Of course, if you stood in The Bailey today and sang or bespoke, the thread-merchant and blowdried class that currently occupy the joint would give you their own short shrift, bouncers or no. Like I said, times change. And that’s a lament for us all, just as much as for Luke Kelly.
And all in a town that used to seem full of characters like Luke. He was a man of his time, when Dublin wasn’t yet a sprawling behemoth, full of violence stupidity and bad planners. Larger than life with a capital V (for vengeance. Or victory. Or vice…).
Funny enough, for a music that prides itself on its popular roots (etc)(etc)(etc) rock’n’roll has produced only two Dubs to even come close to Luke as larger-than-lifers: Phil Lynott and the Brush. Mannix Flynn is of the same stock. But nowadays, and here’s the point, they lock you up for disturbing the peace when you bellow out a song in the wrong ears.

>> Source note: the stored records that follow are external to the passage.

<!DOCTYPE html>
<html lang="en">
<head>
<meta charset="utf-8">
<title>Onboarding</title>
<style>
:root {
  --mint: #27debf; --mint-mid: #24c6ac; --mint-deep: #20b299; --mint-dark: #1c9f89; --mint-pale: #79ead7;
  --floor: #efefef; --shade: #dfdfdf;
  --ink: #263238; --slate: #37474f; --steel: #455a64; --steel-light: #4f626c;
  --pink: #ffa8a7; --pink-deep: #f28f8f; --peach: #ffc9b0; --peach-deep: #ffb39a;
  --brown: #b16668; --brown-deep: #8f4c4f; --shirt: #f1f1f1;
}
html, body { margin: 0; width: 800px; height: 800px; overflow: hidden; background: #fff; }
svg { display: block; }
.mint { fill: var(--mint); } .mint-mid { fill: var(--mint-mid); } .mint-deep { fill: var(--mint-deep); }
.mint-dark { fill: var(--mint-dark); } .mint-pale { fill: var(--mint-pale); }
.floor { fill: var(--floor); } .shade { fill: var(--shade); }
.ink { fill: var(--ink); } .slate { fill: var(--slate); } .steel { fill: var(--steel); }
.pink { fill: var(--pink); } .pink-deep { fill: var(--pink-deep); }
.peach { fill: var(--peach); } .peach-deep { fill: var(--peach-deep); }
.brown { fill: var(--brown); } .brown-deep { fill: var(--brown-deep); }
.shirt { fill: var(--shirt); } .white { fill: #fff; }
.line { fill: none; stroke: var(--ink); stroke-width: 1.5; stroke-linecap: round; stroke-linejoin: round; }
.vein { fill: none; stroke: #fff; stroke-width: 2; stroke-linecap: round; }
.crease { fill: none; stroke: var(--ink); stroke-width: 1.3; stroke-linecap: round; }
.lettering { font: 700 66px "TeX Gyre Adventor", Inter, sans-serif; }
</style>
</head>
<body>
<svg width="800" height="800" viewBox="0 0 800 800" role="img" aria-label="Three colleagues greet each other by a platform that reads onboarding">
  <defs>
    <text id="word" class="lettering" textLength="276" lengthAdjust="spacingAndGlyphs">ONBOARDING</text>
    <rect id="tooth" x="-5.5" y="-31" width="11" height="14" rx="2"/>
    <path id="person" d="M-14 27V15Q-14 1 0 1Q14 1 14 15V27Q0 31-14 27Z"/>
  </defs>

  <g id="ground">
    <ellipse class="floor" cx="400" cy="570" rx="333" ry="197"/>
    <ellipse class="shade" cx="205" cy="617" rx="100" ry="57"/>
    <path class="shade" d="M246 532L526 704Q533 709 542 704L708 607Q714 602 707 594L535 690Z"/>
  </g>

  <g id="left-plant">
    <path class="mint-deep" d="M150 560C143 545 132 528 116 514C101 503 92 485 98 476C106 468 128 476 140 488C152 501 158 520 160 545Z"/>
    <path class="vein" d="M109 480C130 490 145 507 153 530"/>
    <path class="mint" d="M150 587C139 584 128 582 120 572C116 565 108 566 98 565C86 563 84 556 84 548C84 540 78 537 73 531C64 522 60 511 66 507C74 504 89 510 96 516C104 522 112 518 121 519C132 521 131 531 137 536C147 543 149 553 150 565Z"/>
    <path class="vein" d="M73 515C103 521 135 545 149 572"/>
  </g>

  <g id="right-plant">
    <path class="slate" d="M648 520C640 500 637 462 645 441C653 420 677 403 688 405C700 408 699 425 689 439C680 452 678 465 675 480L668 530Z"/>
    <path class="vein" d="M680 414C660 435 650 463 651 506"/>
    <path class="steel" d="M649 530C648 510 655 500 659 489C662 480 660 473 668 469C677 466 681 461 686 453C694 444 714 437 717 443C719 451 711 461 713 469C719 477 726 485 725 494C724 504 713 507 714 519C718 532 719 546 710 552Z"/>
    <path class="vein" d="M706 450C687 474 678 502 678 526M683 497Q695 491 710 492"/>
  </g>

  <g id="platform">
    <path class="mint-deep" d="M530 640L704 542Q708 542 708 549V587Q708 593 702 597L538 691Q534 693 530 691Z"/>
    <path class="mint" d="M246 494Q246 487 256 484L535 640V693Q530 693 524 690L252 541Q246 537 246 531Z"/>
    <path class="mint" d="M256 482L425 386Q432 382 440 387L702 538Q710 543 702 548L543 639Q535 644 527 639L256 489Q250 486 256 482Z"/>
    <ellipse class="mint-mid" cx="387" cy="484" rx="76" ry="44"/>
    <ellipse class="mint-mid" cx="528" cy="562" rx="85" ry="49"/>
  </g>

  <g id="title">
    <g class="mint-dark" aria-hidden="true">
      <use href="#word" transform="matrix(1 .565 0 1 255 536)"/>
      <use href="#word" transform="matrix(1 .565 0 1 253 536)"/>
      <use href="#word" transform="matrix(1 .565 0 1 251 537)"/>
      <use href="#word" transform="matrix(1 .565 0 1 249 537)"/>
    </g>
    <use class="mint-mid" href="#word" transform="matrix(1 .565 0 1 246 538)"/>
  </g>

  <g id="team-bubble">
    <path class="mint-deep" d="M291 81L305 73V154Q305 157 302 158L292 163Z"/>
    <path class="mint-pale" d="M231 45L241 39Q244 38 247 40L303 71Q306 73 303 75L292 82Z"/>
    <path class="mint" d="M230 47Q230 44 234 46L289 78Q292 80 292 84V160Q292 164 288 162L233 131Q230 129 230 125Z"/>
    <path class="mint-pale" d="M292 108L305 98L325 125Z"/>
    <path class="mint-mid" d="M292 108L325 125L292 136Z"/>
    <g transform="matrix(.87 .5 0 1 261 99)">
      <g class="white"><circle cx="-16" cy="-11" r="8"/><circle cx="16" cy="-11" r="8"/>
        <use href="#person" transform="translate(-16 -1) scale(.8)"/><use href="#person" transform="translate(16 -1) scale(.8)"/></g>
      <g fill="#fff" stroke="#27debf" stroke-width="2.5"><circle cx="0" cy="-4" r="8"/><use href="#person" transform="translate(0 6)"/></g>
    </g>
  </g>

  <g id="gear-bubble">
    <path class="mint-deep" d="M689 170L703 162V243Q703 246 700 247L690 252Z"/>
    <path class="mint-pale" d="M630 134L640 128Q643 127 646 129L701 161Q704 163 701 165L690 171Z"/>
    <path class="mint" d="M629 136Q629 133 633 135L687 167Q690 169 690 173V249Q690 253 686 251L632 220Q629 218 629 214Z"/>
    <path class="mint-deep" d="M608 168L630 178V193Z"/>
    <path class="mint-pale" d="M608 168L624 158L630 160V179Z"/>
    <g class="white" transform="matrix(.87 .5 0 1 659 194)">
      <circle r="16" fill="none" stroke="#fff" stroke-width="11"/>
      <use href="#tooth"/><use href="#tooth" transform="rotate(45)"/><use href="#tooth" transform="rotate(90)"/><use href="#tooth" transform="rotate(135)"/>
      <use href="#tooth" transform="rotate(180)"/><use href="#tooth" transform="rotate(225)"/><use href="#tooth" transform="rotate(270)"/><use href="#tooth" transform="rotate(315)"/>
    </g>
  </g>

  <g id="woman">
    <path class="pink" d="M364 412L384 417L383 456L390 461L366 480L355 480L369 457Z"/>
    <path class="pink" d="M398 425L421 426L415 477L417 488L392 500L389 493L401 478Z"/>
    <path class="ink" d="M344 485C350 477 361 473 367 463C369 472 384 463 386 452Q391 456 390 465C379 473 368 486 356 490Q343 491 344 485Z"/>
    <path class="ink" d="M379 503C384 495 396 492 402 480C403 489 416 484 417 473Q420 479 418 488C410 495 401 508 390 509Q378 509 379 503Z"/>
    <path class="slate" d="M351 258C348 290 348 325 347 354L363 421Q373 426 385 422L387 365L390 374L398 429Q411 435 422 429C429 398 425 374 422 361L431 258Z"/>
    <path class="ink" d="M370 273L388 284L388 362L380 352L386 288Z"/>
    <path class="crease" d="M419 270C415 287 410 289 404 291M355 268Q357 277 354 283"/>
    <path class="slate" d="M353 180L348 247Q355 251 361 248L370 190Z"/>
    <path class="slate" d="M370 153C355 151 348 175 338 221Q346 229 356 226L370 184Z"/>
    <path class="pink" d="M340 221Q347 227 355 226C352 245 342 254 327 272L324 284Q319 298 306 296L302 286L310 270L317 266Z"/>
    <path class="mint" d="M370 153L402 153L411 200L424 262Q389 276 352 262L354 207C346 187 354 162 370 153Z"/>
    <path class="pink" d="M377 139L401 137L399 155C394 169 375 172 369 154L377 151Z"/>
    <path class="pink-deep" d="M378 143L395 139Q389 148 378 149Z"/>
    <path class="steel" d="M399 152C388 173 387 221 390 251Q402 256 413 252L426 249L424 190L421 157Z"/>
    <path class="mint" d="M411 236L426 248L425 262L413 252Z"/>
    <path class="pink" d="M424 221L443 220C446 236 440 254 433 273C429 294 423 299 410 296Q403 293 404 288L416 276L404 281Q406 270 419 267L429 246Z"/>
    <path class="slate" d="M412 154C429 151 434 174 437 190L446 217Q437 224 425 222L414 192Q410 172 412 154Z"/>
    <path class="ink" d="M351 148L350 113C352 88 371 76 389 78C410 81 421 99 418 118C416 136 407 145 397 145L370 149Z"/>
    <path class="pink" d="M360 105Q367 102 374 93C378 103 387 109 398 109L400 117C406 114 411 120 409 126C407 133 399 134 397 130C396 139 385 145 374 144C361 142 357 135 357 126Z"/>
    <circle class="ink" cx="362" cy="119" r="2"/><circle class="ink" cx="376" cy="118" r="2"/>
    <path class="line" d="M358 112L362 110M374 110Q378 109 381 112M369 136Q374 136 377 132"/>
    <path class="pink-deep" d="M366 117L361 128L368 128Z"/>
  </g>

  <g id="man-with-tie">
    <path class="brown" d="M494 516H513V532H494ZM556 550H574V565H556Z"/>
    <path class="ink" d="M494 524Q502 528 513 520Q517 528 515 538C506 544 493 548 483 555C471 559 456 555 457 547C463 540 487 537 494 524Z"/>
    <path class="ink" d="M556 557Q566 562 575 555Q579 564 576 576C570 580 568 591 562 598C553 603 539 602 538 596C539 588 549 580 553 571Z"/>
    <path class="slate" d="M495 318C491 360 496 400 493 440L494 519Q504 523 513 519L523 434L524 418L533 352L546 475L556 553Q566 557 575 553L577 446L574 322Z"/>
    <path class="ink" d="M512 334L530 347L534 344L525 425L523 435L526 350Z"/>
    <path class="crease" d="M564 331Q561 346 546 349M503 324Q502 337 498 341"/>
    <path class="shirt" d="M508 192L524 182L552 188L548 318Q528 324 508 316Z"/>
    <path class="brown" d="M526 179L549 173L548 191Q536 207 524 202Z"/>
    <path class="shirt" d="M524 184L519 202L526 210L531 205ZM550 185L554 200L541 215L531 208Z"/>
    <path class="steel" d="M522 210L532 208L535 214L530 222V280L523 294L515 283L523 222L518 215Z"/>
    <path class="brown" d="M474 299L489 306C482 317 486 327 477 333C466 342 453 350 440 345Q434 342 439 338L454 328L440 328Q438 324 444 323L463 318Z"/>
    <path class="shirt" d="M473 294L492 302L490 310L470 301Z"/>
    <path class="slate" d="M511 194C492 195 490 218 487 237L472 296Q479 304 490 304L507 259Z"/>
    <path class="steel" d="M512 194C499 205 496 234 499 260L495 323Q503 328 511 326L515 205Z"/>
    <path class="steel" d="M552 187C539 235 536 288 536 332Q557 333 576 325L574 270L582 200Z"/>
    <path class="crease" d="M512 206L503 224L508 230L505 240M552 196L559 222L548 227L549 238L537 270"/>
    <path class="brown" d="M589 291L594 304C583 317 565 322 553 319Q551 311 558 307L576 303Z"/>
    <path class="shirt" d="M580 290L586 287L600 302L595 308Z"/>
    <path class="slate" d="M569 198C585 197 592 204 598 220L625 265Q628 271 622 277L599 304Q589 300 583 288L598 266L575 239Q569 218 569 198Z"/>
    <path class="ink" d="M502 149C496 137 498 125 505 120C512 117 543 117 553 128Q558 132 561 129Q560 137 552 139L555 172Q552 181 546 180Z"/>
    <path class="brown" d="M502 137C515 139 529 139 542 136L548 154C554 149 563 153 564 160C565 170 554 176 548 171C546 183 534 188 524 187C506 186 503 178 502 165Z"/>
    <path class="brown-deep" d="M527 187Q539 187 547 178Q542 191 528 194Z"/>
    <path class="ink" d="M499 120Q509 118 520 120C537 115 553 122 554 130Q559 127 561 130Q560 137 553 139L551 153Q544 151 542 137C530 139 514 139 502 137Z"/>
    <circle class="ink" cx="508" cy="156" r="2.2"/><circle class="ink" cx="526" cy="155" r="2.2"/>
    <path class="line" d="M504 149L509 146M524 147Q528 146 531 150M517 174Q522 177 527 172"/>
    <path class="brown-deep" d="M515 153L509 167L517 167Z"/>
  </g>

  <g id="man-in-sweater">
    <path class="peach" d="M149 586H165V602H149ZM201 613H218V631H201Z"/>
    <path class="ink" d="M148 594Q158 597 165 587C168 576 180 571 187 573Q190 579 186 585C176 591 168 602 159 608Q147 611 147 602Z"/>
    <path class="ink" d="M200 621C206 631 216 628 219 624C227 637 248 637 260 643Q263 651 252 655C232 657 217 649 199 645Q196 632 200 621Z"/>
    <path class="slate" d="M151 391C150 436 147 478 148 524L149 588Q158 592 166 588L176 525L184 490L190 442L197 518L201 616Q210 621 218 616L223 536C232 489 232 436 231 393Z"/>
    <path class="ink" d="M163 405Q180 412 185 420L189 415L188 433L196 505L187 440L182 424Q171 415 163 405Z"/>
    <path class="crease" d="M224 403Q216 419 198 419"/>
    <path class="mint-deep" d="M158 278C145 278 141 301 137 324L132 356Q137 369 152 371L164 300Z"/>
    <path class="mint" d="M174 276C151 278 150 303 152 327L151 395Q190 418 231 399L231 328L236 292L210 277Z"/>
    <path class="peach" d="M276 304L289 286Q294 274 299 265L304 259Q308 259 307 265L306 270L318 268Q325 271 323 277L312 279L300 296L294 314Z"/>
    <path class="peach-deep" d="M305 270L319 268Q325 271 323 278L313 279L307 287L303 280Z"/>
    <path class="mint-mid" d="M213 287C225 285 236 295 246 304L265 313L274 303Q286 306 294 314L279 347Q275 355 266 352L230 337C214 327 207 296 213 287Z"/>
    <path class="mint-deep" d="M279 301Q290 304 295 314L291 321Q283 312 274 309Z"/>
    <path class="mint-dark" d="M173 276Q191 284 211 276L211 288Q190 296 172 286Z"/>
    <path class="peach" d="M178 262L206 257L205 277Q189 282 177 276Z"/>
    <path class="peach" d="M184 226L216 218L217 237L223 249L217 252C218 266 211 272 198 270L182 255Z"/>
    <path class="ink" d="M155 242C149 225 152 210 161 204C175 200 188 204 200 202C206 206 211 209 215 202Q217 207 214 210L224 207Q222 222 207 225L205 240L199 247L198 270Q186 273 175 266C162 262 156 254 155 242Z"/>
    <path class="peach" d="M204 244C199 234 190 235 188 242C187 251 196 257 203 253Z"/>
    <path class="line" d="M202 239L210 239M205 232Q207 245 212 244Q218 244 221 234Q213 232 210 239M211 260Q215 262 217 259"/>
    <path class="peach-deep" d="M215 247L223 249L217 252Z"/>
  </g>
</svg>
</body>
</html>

Anyway, the second time I met Luke (this is metaphorical, as he often said himself) was at a gig we both played in the North Star Hotel for, let’s see… was it Bernadette McAliskey, or the Socialist Worker’s Party Prison Fund, or Chile. It hardly matters – that was another part of his being. A lifelong communist, he liberally gave his time to all manner of worthy causes, often as at a pro-Chilean meeting in the Mansion House, with an incredible dramatic effect, red beret rammed down on his enormous red head, voice as rich as bejasus bellowing out the rallying cry.

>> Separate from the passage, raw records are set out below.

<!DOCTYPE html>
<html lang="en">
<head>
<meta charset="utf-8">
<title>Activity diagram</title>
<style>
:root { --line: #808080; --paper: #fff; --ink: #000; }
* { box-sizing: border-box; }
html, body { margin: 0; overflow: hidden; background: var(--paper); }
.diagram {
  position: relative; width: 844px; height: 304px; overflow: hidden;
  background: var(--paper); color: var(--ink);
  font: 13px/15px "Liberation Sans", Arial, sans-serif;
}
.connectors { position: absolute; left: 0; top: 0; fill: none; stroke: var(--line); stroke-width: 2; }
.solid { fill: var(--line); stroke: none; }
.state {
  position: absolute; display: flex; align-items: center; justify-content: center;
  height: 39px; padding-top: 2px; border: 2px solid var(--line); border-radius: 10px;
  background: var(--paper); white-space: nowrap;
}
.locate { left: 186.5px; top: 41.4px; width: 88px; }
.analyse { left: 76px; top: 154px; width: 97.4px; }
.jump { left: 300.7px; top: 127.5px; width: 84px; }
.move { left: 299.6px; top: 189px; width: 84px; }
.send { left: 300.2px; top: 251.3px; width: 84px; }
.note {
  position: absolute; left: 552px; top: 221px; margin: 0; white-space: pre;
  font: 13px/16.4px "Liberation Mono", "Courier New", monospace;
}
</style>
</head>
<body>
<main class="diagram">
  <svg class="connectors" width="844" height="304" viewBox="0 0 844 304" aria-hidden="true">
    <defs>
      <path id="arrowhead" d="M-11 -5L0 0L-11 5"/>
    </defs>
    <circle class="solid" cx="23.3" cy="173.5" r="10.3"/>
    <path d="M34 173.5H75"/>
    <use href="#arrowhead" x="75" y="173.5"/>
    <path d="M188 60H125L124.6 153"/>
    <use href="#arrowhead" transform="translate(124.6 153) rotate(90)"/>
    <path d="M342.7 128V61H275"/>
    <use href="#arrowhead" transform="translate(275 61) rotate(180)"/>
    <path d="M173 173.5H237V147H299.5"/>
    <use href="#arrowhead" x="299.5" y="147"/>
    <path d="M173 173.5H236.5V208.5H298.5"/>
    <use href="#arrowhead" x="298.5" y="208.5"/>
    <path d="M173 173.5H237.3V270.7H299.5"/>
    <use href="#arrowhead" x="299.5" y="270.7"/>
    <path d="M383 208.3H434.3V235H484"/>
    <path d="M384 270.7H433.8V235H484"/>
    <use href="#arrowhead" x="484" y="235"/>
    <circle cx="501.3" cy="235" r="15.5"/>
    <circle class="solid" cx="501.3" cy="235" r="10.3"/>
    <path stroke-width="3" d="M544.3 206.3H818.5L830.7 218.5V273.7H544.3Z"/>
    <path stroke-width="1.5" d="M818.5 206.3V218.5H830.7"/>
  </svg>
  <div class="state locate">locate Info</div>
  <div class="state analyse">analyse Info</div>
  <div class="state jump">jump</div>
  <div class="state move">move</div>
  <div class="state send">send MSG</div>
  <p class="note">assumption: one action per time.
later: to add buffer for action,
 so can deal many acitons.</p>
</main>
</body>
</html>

Spine-chilling stuff. And a rare talent – capable of giving that Martin Luther King chill-down-the-back. Theatrical? Sure, but true as well.
But what struck me most that night was the head: the incredible medusa-tangle-ginger-curls massiveness of it, and the amazing rocks, wrinkles, crevices, canyons, that were sculpted, no, hewn into it. Jesus Christ, said one of my companions, there’s a face that’s been really lived in.

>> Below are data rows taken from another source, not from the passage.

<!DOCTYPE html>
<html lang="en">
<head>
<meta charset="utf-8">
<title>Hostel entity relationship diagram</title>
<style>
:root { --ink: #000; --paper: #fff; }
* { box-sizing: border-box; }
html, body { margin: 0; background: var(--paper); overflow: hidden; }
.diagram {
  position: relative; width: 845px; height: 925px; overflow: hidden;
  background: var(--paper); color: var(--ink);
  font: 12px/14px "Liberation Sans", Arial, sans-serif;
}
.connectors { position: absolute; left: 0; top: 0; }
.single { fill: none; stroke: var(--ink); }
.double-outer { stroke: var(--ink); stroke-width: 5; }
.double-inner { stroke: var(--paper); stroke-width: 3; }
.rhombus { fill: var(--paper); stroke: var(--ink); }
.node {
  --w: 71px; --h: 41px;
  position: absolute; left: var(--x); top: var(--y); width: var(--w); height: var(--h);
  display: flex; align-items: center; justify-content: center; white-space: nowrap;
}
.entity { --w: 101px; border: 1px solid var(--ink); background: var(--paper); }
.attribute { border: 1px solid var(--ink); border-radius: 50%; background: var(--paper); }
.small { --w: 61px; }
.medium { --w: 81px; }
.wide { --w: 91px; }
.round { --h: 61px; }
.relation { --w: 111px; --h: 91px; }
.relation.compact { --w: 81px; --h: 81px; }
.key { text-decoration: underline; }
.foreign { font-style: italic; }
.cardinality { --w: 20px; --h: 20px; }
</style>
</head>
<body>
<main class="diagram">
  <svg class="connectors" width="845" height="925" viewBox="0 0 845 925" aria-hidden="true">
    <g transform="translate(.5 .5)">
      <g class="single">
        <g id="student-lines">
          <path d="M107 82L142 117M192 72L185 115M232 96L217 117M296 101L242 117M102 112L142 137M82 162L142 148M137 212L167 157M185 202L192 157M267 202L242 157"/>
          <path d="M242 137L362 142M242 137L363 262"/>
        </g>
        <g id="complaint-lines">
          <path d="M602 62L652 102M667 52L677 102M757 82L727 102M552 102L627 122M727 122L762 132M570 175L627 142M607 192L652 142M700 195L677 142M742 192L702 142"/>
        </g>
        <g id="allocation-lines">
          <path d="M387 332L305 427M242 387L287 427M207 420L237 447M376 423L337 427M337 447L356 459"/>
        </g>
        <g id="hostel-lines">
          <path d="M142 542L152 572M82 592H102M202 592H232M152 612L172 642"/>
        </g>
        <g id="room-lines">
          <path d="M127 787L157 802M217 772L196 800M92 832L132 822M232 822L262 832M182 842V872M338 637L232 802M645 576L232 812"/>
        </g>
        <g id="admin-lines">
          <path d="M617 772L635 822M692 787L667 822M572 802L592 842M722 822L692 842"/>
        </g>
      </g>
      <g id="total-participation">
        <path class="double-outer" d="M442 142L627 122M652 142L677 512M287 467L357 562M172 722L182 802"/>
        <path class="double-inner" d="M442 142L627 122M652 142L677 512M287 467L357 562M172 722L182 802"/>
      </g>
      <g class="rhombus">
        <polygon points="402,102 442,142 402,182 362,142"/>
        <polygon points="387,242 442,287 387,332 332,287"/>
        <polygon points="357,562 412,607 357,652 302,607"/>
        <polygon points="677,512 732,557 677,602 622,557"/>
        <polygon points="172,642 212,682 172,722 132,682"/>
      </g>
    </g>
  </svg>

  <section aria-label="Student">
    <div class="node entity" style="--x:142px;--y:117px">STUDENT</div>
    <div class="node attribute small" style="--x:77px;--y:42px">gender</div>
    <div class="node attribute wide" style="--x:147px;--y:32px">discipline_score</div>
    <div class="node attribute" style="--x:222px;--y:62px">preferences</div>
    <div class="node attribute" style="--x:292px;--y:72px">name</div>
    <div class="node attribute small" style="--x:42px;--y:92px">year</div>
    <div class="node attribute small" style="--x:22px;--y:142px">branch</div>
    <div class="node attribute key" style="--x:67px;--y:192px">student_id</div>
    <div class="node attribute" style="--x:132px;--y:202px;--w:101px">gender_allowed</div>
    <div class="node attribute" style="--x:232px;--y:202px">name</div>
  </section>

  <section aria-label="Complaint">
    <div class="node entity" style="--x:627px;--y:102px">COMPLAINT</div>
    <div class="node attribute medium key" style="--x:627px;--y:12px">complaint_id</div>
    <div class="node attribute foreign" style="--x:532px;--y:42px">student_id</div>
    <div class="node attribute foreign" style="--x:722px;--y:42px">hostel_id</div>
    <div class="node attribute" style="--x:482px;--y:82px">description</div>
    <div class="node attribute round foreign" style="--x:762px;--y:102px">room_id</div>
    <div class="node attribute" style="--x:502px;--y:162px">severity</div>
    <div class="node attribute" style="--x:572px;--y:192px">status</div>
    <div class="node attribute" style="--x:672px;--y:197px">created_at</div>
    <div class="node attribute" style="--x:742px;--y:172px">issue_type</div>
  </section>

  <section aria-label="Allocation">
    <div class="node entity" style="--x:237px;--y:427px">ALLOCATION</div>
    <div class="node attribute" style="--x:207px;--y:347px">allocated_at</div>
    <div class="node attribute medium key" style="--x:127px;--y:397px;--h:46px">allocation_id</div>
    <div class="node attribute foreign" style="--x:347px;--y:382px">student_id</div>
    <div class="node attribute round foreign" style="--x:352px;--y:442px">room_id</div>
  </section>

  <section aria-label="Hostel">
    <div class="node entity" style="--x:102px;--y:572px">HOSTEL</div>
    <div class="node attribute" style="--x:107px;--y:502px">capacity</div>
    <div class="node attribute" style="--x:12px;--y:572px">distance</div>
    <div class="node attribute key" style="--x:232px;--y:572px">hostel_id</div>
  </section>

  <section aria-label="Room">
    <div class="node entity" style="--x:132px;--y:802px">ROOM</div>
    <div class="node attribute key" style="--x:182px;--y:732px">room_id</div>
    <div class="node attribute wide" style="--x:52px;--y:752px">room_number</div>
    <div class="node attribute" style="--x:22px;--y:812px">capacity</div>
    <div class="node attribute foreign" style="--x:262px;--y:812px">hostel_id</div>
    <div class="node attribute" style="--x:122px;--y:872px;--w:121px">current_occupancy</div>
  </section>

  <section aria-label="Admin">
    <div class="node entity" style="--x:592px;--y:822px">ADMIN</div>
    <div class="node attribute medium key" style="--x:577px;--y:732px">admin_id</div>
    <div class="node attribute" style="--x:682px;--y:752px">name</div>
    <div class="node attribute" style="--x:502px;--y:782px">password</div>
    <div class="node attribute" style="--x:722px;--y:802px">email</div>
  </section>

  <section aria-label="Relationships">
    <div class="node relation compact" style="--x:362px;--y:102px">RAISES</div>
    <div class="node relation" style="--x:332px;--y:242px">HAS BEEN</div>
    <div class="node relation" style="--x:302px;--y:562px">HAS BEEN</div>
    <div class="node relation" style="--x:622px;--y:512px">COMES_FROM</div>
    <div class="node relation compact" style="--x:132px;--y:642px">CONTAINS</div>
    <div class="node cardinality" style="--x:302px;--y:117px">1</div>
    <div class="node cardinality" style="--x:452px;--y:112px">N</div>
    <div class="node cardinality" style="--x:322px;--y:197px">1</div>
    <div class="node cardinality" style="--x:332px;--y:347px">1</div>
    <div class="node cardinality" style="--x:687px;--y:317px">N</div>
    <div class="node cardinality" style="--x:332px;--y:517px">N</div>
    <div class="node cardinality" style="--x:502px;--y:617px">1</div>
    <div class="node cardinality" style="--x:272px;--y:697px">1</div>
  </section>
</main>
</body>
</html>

Which was part of the man too. A large capacity, as he said himself.
The last time I met Luke was in The Viking in Dame St., after a Planxty reunion reception or something, and a (very) riotous time was being had. So riotous that we all got barred. Into this maelstrom walked Luke and Madeleine.
Well, it was after the first tumour. And there was something tragic about it – he was the same man alright, but a bit slower, and a lot more subdued. And with the bottle of soda water, the pathos was complete. My heart was broken.
He was on his way to the Olympia that night, to see the Brazilian belly-dancers in the Dublin Theatre Festival. He always was a great man for the theatre – wasn’t he one of the founding fathers and patrons of the Focus Theatre, where his wife Deirdre O’Connell had put some of the best theatre in Dublin ever? And he played in (Jesus Christ) Jesus Christ Superstar for Noel Pearson. Er…Herod, was it?
A very total and committed person, was Luke, someone who summed up the spirit of Dub at its best. And who was at his funeral, remembered by his own? Just Joe and Mary Soap for the most part, although Charlie Haughey made it too.
Apart from the thousands of ordinary people, and musicians, it seemed right to have the Worker’s Party, the Communist Party and Michael D. on hand. And nobody from Fine Gael.
Luke would have seen the rightness of that. And he’d have pissed himself laughing at the Gadarene rush among the trendy clergy to get up on the block to wave the bread. “He had no time for religion,” said Fr Michael Cleary “but he had great faith.”
My arse. What Luke had was a great voice. And soul.
(Hot Press, 1984)